The majority of the fifty-six signers of the Declaration of Independence signed the formally engrossed (written) parchment version of the Declaration on this day, the 2nd of August, in 1776.
On July 2, 1776, the Lee Resolution for independence from Great Britain was unanimously passed by the Second Continental Congress, meeting in Philadelphia, and the text of the Declaration was adopted on July 4, 1776. On July 19, 1776, the Continental Congress ordered that the Declaration be engrossed—i.e., carefully written in large, legible script—for signing.
The task was assigned to Timothy Matlack, a clerk in the Pennsylvania State House. Matlack’s work, as summarized by the National Archives, "included laying out the text on the parchment, determining the margins and space between lines, and calculating the space that would be needed at the bottom of the document for signatures."
The Matlack version that was signed still exists. It is on display in the National Archives Building in Washington, D.C., but is faded so badly as to be almost illegible. This is in part because the document was not particularly well cared for even by the standards of the 1800s and early 1900s.
So, it's not surprising that the Declaration as most people envision it isn't the Matlack version but what is known as the Stone Engraving, a facsimile printed by William J. Stone which extremely closely reproduced how the Declaration appeared in 1823. At least two earlier facsimile versions by other printers did not as precisely reflect the original, and the Stone Engraving became America's iconic version of the Declaration of Independence.
The very first printing of the Declaration was published the night after its text had been approved, July 4, 1776, and is known as The Dunlap Broadside, named after the printer tasked with its publishing, John Dunlap, who produced about 200 copies. They were distributed on July 5, 1776. For the broadside, Dunlap used the typeface Caslon, designed by William Caslon I (c. 1692–1766) in London—specifically, typography experts surmise, Caslon fonts English Roman No. 1 or English Roman No. 2. A high-resolution version of the broadside is available online through the Library of Congress.
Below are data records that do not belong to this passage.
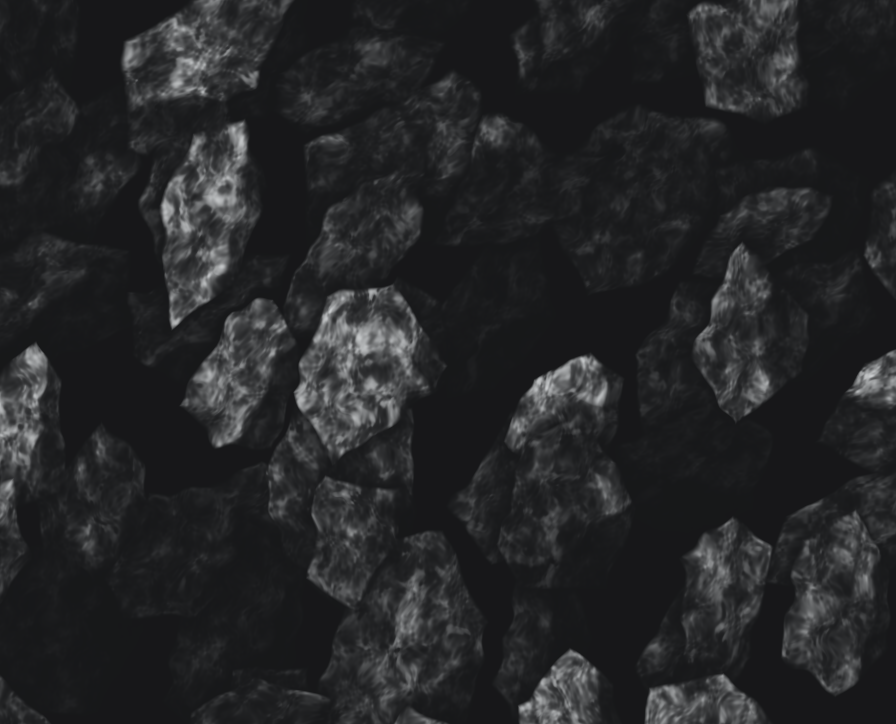
Reproduce this texture procedurally as a Shadertoy shader.

```glsl
// Heap of dark, rough coal lumps, softly lit from the upper left.

const float TAU = 6.2831853;

vec2 hash2(vec2 p) {
    vec3 v = fract(p.xyx * vec3(.1031, .1030, .0973));
    v += dot(v, v.yzx + 33.33);
    return fract((v.xx + v.yz) * v.zy);
}

float noise(vec2 p) {
    vec2 cell = floor(p), f = fract(p);
    f = f * f * (3. - 2. * f);
    float low = mix(hash2(cell).x, hash2(cell + vec2(1, 0)).x, f.x);
    float high = mix(hash2(cell + vec2(0, 1)).x, hash2(cell + 1.).x, f.x);
    return mix(low, high, f.y);
}

float fbm(vec2 p) {
    float sum = 0., weight = 1., total = 0.;
    for (int i = 0; i < 4; i++) {
        sum += weight * noise(p);
        total += weight;
        weight *= .85;
        p = mat2(1.5, 1.1, -1.1, 1.5) * p + 17.3;
    }
    return sum / total;
}

vec2 direction(float angle) { return vec2(cos(angle), sin(angle)); }

// Irregular convex polygon of about unit radius
float lumpDistance(vec2 q, vec2 seed) {
    float d = -1.;
    for (int i = 0; i < 6; i++) {
        vec2 h = hash2(seed + float(i) * vec2(7.3, 3.1));
        float angle = (float(i) + .6 * (h.x - .5)) * TAU / 6.;
        d = max(d, dot(q, direction(angle)) - mix(.65, 1.02, h.y));
    }
    return d;
}

// Brightness of the broken surface; q is in lump units, local in canvas units
float lumpLight(vec2 q, vec2 local, float d, vec2 seed) {
    vec2 h = hash2(seed + 51.7), k = hash2(seed + 83.1);
    float grain = fbm(local * vec2(38., 27.) + seed * 3.7);
    float coarse = noise(local * 22. + seed * 5.1) - .5;

    // A ridge parts the lit face from the shaded one
    float ridge = dot(q, direction(mix(-1.1, .5, h.x))) - mix(.1, .8, h.y) + .4 * coarse;
    float face = mix(1., .16, smoothstep(-.07, .07, ridge));
    face *= 1. + .3 * dot(q, vec2(-.5, .6));

    float light = face * exp2(8.5 * (grain - .5) + 1.1 * coarse);
    float fleck = smoothstep(.62, .88, noise(local * vec2(85., 70.) + seed * 9.));
    light += 1.3 * face * fleck * smoothstep(.4, .62, grain);

    // Chipped rim and a pale mineral vein on some lumps
    light += .6 * face * smoothstep(-.09, -.02, d) * smoothstep(.4, .65, grain);
    float vein = abs(q.x + .35 * q.y - .3 * (k.y - .5) + .4 * coarse);
    light += step(.7, k.x) * 1.8 * smoothstep(.11, .02, vein) * smoothstep(.38, .62, grain);
    return light;
}

void mainImage(out vec4 fragColor, in vec2 fragCoord) {
    vec2 p = fragCoord / iResolution.y;
    float far = smoothstep(.5, 1., p.y);
    float blur = max(mix(.0025, .005, far), 1. / iResolution.y);
    vec2 rough = p + .013 * (vec2(noise(p * 34.), noise(p * 34. + 40.)) - .5);
    float light = 0.;

    // Back layer first, then each layer from the top row downwards
    for (int layer = 0; layer < 2; layer++) {
        float front = float(layer);
        float spacing = mix(.21, .25, front);
        vec2 home = floor(p / spacing + front * vec2(.37, .61));
        for (int j = 1; j >= -1; j--)
        for (int i = -1; i <= 1; i++) {
            vec2 cell = home + vec2(i, j);
            vec2 seed = cell + 20. + front * 131.;
            vec2 place = hash2(seed), shape = hash2(seed + 11.9), tone = hash2(seed + 29.3);

            // Most lumps lean to the upper right
            vec2 centre = (cell + .5 + .6 * (place - .5) - front * vec2(.37, .61)) * spacing;
            float lean = mix(-.3, 1.2, shape.x);
            vec2 across = vec2(cos(lean), -sin(lean)), along = vec2(sin(lean), cos(lean));
            vec2 local = vec2(dot(rough - centre, across), dot(rough - centre, along));
            float size = mix(.1, .165, shape.y);
            float width = size * mix(.5, .82, tone.y);
            vec2 q = local / vec2(width, size);
            float d = lumpDistance(q, seed);
            float gap = d * width;
            if (gap > .03) continue;

            // Contact shadow on what lies behind, then the lump itself
            light *= mix(.2, 1., smoothstep(0., .03, gap));
            float base = mix(.012, .32, pow(tone.x, 1.45)) * mix(.35, 1., front);
            base *= mix(1.1, .5, far);
            float surface = base * lumpLight(q, local, d, seed);
            light = mix(light, surface, smoothstep(blur, -blur, gap));
        }
    }

    light = .75 * (1. - exp(-light / .75));
    fragColor = vec4(vec3(.089, .092, .098) + light * vec3(.99, 1., 1.), 1.);
}
```
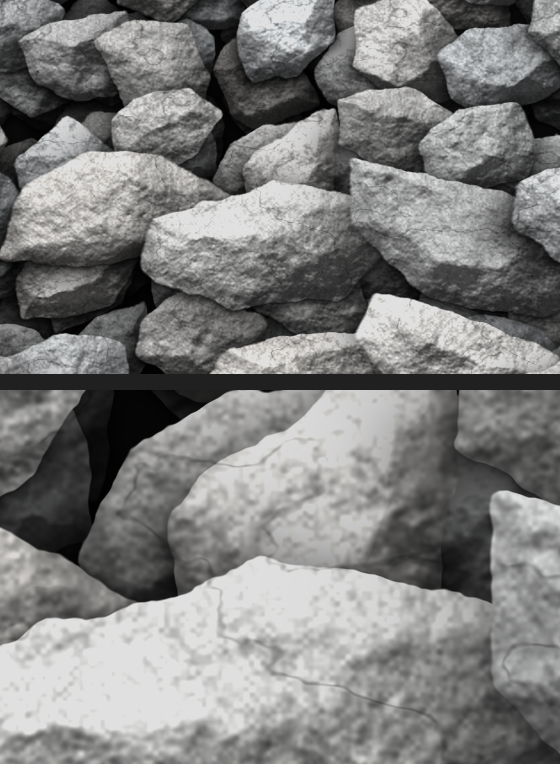
Top: the whole. Bottom: its middle third, enlarged.
Reproduce this texture procedurally as a WebGL 1 fragment shader.

```glsl
precision highp float;
uniform vec2 u_resolution;

float hash(vec2 p) {
  return fract(sin(dot(p, vec2(127.1, 311.7))) * 43758.5453);
}

float noise(vec2 p) {
  vec2 i = floor(p), f = fract(p);
  f = f * f * (3.0 - 2.0 * f);
  return mix(mix(hash(i), hash(i + vec2(1.0, 0.0)), f.x),
             mix(hash(i + vec2(0.0, 1.0)), hash(i + 1.0), f.x), f.y);
}

float fbm(vec2 p) {
  float sum = 0.0, amp = 0.5;
  for (int i = 0; i < 5; i++) {
    sum += amp * noise(p);
    p = mat2(1.6, 1.2, -1.2, 1.6) * p + 7.3;
    amp *= 0.5;
  }
  return sum;
}

// Cut stone: xy is the facet slope, z the inward distance to the outline
vec3 stone(vec2 q, vec2 id) {
  vec2 tilt = vec2(hash(id + 5.1), hash(id + 6.2)) - 0.5;
  vec3 facet = vec3(tilt * 0.8, 0.42 - dot(tilt, q) * 0.8);
  float inside = 9.0;
  for (int k = 0; k < 7; k++) {
    vec2 seed = id + float(k) * 3.7;
    float angle = (float(k) + 0.75 * hash(seed)) * 0.8976;
    vec2 dir = vec2(cos(angle), sin(angle));
    float edge = 0.76 + 0.26 * hash(seed + 1.3) - dot(q, dir);
    float steep = mix(0.45, 1.5, hash(seed + 2.9));
    float h = clamp(0.5 + (facet.z - edge * steep) / 0.08, 0.0, 1.0);
    facet = mix(facet, vec3(dir, edge) * steep, h);
    float r = max(0.1 - abs(inside - edge), 0.0);
    inside = min(inside, edge) - r * r * 2.0;
  }
  return vec3(facet.xy, inside);
}

void main() {
  vec2 p = gl_FragCoord.xy / u_resolution.y;
  float pixel = 1.0 / u_resolution.y;

  // Rough surface shared by outline, relief and colour
  float rough = fbm(p * 9.0);
  vec2 bump = vec2(fbm((p + vec2(0.004, 0.0)) * 9.0),
                   fbm((p + vec2(0.0, 0.004)) * 9.0)) - rough;
  float grain = noise(p * 210.0) * 0.6 + noise(p * 95.0 + 4.0) * 0.4 - 0.5;
  float patches = fbm(p * vec2(5.0, 8.0) + 31.0) - 0.48;
  float crack = 1.0 - smoothstep(0.0, 0.022, abs(fbm(p * vec2(6.0, 9.0) + 57.0) - 0.48));
  vec2 wobble = vec2(rough, fbm(p * 11.0 + 19.0)) - 0.48;
  vec3 light = normalize(vec3(-0.25, 0.75, 0.65));
  vec3 color = vec3(0.1);

  // Layers from the dark back to the large slabs in front
  for (int layer = 0; layer < 4; layer++) {
    float L = float(layer);
    bool slab = layer == 3;
    float cell = slab ? 0.5 : 0.2 + 0.04 * L;
    vec2 grid = p / cell + vec2(0.37, 0.21) * L;
    for (int j = 0; j < 3; j++) {
      for (int i = 0; i < 3; i++) {
        vec2 place = floor(grid) + vec2(float(i) - 1.0, 1.0 - float(j));
        vec2 id = place + 17.0 * L;
        vec2 jitter = vec2(hash(id + 0.3), hash(id + 0.7)) - 0.5;
        vec2 offset = (grid - place - 0.5 - 0.5 * jitter) * cell;
        bool high = p.y - offset.y > 0.48;
        if (hash(id + 9.4) > (slab ? 0.7 : 0.83) || (slab && high)) continue;

        float angle = (hash(id + 2.2) - 0.5) * (slab ? 0.7 : 2.2);
        float c = cos(angle), s = sin(angle);
        float size = cell * mix(0.5, 0.62, hash(id + 3.3));
        vec2 stretch = slab ? vec2(1.25, 0.58) : vec2(1.18, 0.84);
        vec2 q = mat2(c, -s, s, c) * (offset + wobble * 0.042) / (size * stretch);
        vec3 shape = stone(q, id);
        float dist = shape.z * size * stretch.y;

        // Contact shadow, deepest below the stone
        float below = smoothstep(-0.1, 0.1, -offset.y);
        color *= 1.0 - mix(0.3, 0.84, below) * exp(-max(-dist, 0.0) * 36.0);

        // Lit facets with weathered grey stone
        vec2 slope = mat2(c, s, -s, c) * shape.xy - bump * 17.0;
        float lit = max(dot(normalize(vec3(slope, 1.0)), light), 0.0);
        float tone = mix(0.84, 1.12, hash(id + 4.4));
        tone *= 1.0 + 0.45 * patches + 0.4 * grain - 0.2 * crack;
        vec3 tint = mix(vec3(0.98, 1.0, 1.015), vec3(1.015, 1.0, 0.98), hash(id + 8.8));
        float depth = layer == 0 ? 0.55 : (layer == 1 ? 0.93 : 1.0);
        vec3 face = tint * tone * depth * (0.27 + 0.62 * lit);
        face *= 0.78 + 0.22 * smoothstep(0.0, 0.02, dist + offset.y * 0.2);
        color = mix(color, min(face, vec3(0.88)), smoothstep(-pixel, pixel, dist));
      }
    }
  }
  gl_FragColor = vec4(color, 1.0);
}
```
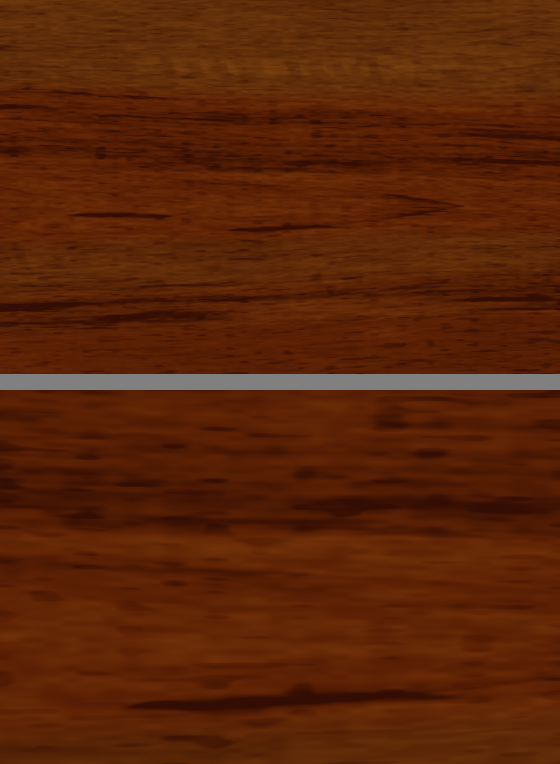
Top, the full canvas; bottom, a detail of the centre.
Give the GLSL for this texture, as a WebGL 1 fragment shader.

```glsl
precision highp float;

uniform vec2 u_resolution;

const vec3 DARK_WOOD = vec3(0.20, 0.05, 0.01);
const vec3 MID_WOOD = vec3(0.345, 0.137, 0.022);
const vec3 LIGHT_WOOD = vec3(0.46, 0.225, 0.05);
const vec3 OCHRE_SHIFT = vec3(0.0, 0.018, 0.008);
const vec3 RED_SHIFT = vec3(0.016, -0.007, -0.007);

float hash(vec2 p) {
  vec3 q = fract(p.xyx * vec3(0.1031, 0.1030, 0.0973));
  q += dot(q, q.yzx + 33.33);
  return fract((q.x + q.y) * q.z);
}

float noise(vec2 p) {
  vec2 cell = floor(p);
  vec2 f = fract(p);
  f = f * f * (3.0 - 2.0 * f);
  float low = mix(hash(cell), hash(cell + vec2(1.0, 0.0)), f.x);
  float high = mix(hash(cell + vec2(0.0, 1.0)), hash(cell + 1.0), f.x);
  return mix(low, high, f.y);
}

// Layered noise, centred on zero
float fbm(vec2 p) {
  float sum = 0.0;
  float amplitude = 0.5;
  for (int i = 0; i < 4; i++) {
    sum += amplitude * (noise(p) - 0.5);
    p = p * vec2(1.8, 2.1) + 17.3;
    amplitude *= 0.6;
  }
  return sum;
}

float band(float v, float low, float high, float soft) {
  return smoothstep(low - soft, low + soft, v) * (1.0 - smoothstep(high - soft, high + soft, v));
}

float spot(vec2 p, vec2 center, vec2 radius) {
  vec2 d = (p - center) / radius;
  return exp(-dot(d, d));
}

// Slender dark sliver, tapering at both ends
float sliver(vec2 p, vec2 center, float halfLength, float thickness, float slope) {
  vec2 d = p - center;
  d.y -= slope * d.x + 0.004 * (noise(p * vec2(22.0, 3.0)) - 0.5);
  float taper = max(1.0 - pow(abs(d.x / halfLength), 2.0), 0.0);
  float width = thickness * taper + 0.001;
  return smoothstep(0.0, 0.4, taper) * exp(-d.y * d.y / (width * width));
}

// Pointed growth ring opening to the left: x is its line, y its dark tip
vec2 cathedral(vec2 p, vec2 tip, float height) {
  float back = max(tip.x - p.x, 0.0);
  float offset = p.y - tip.y;
  float arch = height * (1.0 - exp(-2.8 * back));
  float inside = arch - abs(offset);
  float fade = offset > 0.0 ? smoothstep(0.25, 0.8, p.x) : smoothstep(0.55, 0.75, p.x);
  float line = smoothstep(-0.003, 0.002, inside) * exp(-max(inside, 0.0) / 0.009);
  float wedge = smoothstep(-0.006, 0.008, inside) * smoothstep(0.32, 0.03, back);
  return vec2(line * fade, wedge) * step(p.x, tip.x);
}

void main() {
  vec2 p = gl_FragCoord.xy / u_resolution.y;

  // Grain follows a gentle fan of slopes with slow waves
  float slope = mix(0.035, -0.028, smoothstep(0.28, 0.52, p.y));
  slope *= 1.0 - smoothstep(0.74, 0.86, p.y);
  float wave = 0.020 * (noise(p * vec2(1.7, 4.0)) - 0.5) + 0.004 * (noise(p * vec2(7.0, 20.0)) - 0.5);
  float grain = p.y - slope * (p.x - 0.75) + wave;
  vec2 g = vec2(p.x, grain);

  // Zones across the plank
  float top = smoothstep(0.71, 0.79, grain);
  float upper = band(grain, 0.535, 0.735, 0.012);
  float heart = band(grain, 0.375, 0.53, 0.012);
  float ochreZone = band(grain, 0.25, 0.37, 0.02);
  float darkZone = band(grain, 0.135, 0.25, 0.02);
  float bottom = 1.0 - smoothstep(0.12, 0.14, grain);

  // Long stripes, strongest in the dark zones
  float stripeStrength = 0.35 + 0.75 * upper + 0.85 * darkZone + 0.25 * ochreZone - 0.15 * bottom;
  float tone = 0.54 + 0.10 * top + 0.05 * heart + 0.04 * ochreZone - 0.06 * upper - 0.08 * darkZone - 0.08 * bottom;
  tone += stripeStrength * 0.75 * fbm(g * vec2(1.2, 38.0));
  float darkLines = smoothstep(0.60, 0.86, noise(g * vec2(2.2, 75.0) + 9.0));
  tone -= 0.34 * darkLines * (upper + darkZone + 0.25 * ochreZone);
  tone += 0.20 * fbm(p * vec2(2.5, 6.0) + 40.0);

  // Fine fibres and short dark pores
  float fibreStrength = 1.0 - 0.35 * bottom;
  tone += 0.26 * fibreStrength * (noise(g * vec2(14.0, 150.0)) - 0.5);
  tone += 0.22 * fibreStrength * (noise(g * vec2(55.0, 230.0) + 5.0) - 0.5);
  tone -= 0.20 * smoothstep(0.68, 0.9, noise(g * vec2(26.0, 170.0) + 70.0));

  // Pale cross-grain ripples
  vec2 skewed = vec2(p.x + 0.35 * p.y, p.y);
  float ripple = smoothstep(0.45, 0.8, noise(skewed * vec2(42.0, 22.0) + 3.0));
  float rippleZone = spot(p, vec2(0.75, 0.82), vec2(0.55, 0.03)) + 0.6 * spot(p, vec2(0.1, 0.3), vec2(0.14, 0.05));
  tone += 0.22 * ripple * rippleZone;

  // Heart figure, slivers and small knot
  vec2 bent = vec2(p.x, p.y + 0.5 * wave);
  vec2 ring = cathedral(bent, vec2(1.24, 0.447), 0.078);
  float outerTip = cathedral(bent, vec2(1.42, 0.452), 0.065).y;
  tone -= 0.28 * ring.x + 0.26 * ring.y + 0.10 * outerTip;
  tone -= 0.62 * sliver(p, vec2(0.32, 0.424), 0.15, 0.007, -0.015);
  tone -= 0.55 * sliver(p, vec2(0.76, 0.389), 0.16, 0.006, 0.035);
  tone -= 0.35 * spot(p, vec2(0.04, 0.595), vec2(0.04, 0.014));
  tone += 0.14 * spot(p, vec2(1.05, 0.11), vec2(0.06, 0.02));
  tone += 0.12 * exp(-pow((grain - 0.533) / 0.010, 2.0));
  tone -= 0.10 * smoothstep(0.9, 1.5, p.x) * smoothstep(0.6, 0.0, p.y);

  // Tone to wood colour, with ochre or red tint by zone
  tone = clamp(tone, 0.0, 1.0);
  vec3 color = mix(DARK_WOOD, MID_WOOD, smoothstep(0.0, 1.0, min(tone * 2.0, 1.0)) * 0.5 + min(tone, 0.5));
  color = mix(color, LIGHT_WOOD, max(tone * 2.0 - 1.0, 0.0));
  float ochre = clamp(top + 0.7 * ochreZone + 0.3 * darkZone, 0.0, 1.0);
  color += mix(RED_SHIFT, OCHRE_SHIFT, ochre) * smoothstep(0.0, 0.5, tone);
  gl_FragColor = vec4(color, 1.0);
}
```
In total, fifty-six delegates of the Continental Congress signed the Declaration. A few did do so later than August 2, 1776. Interestingly, some who signed it were not delegates or were delegates who were not present on the day that the Second Continental Congress adopted the Declaration's text on July 4, 1776. For various reasons, mostly circumstantial, eight delegates present on July 4, 1776, never signed it; only two of them did not sign due to reasons of principle—John Alsop and John Dickinson—and George Read and Robert Morris did not vote in favor of the resolution of independence but signed the Declaration nonetheless, thereby joining the signatories who, in the words of the Declaration's famous last line, "mutually pledge to each other our Lives, our Fortunes and our sacred Honor."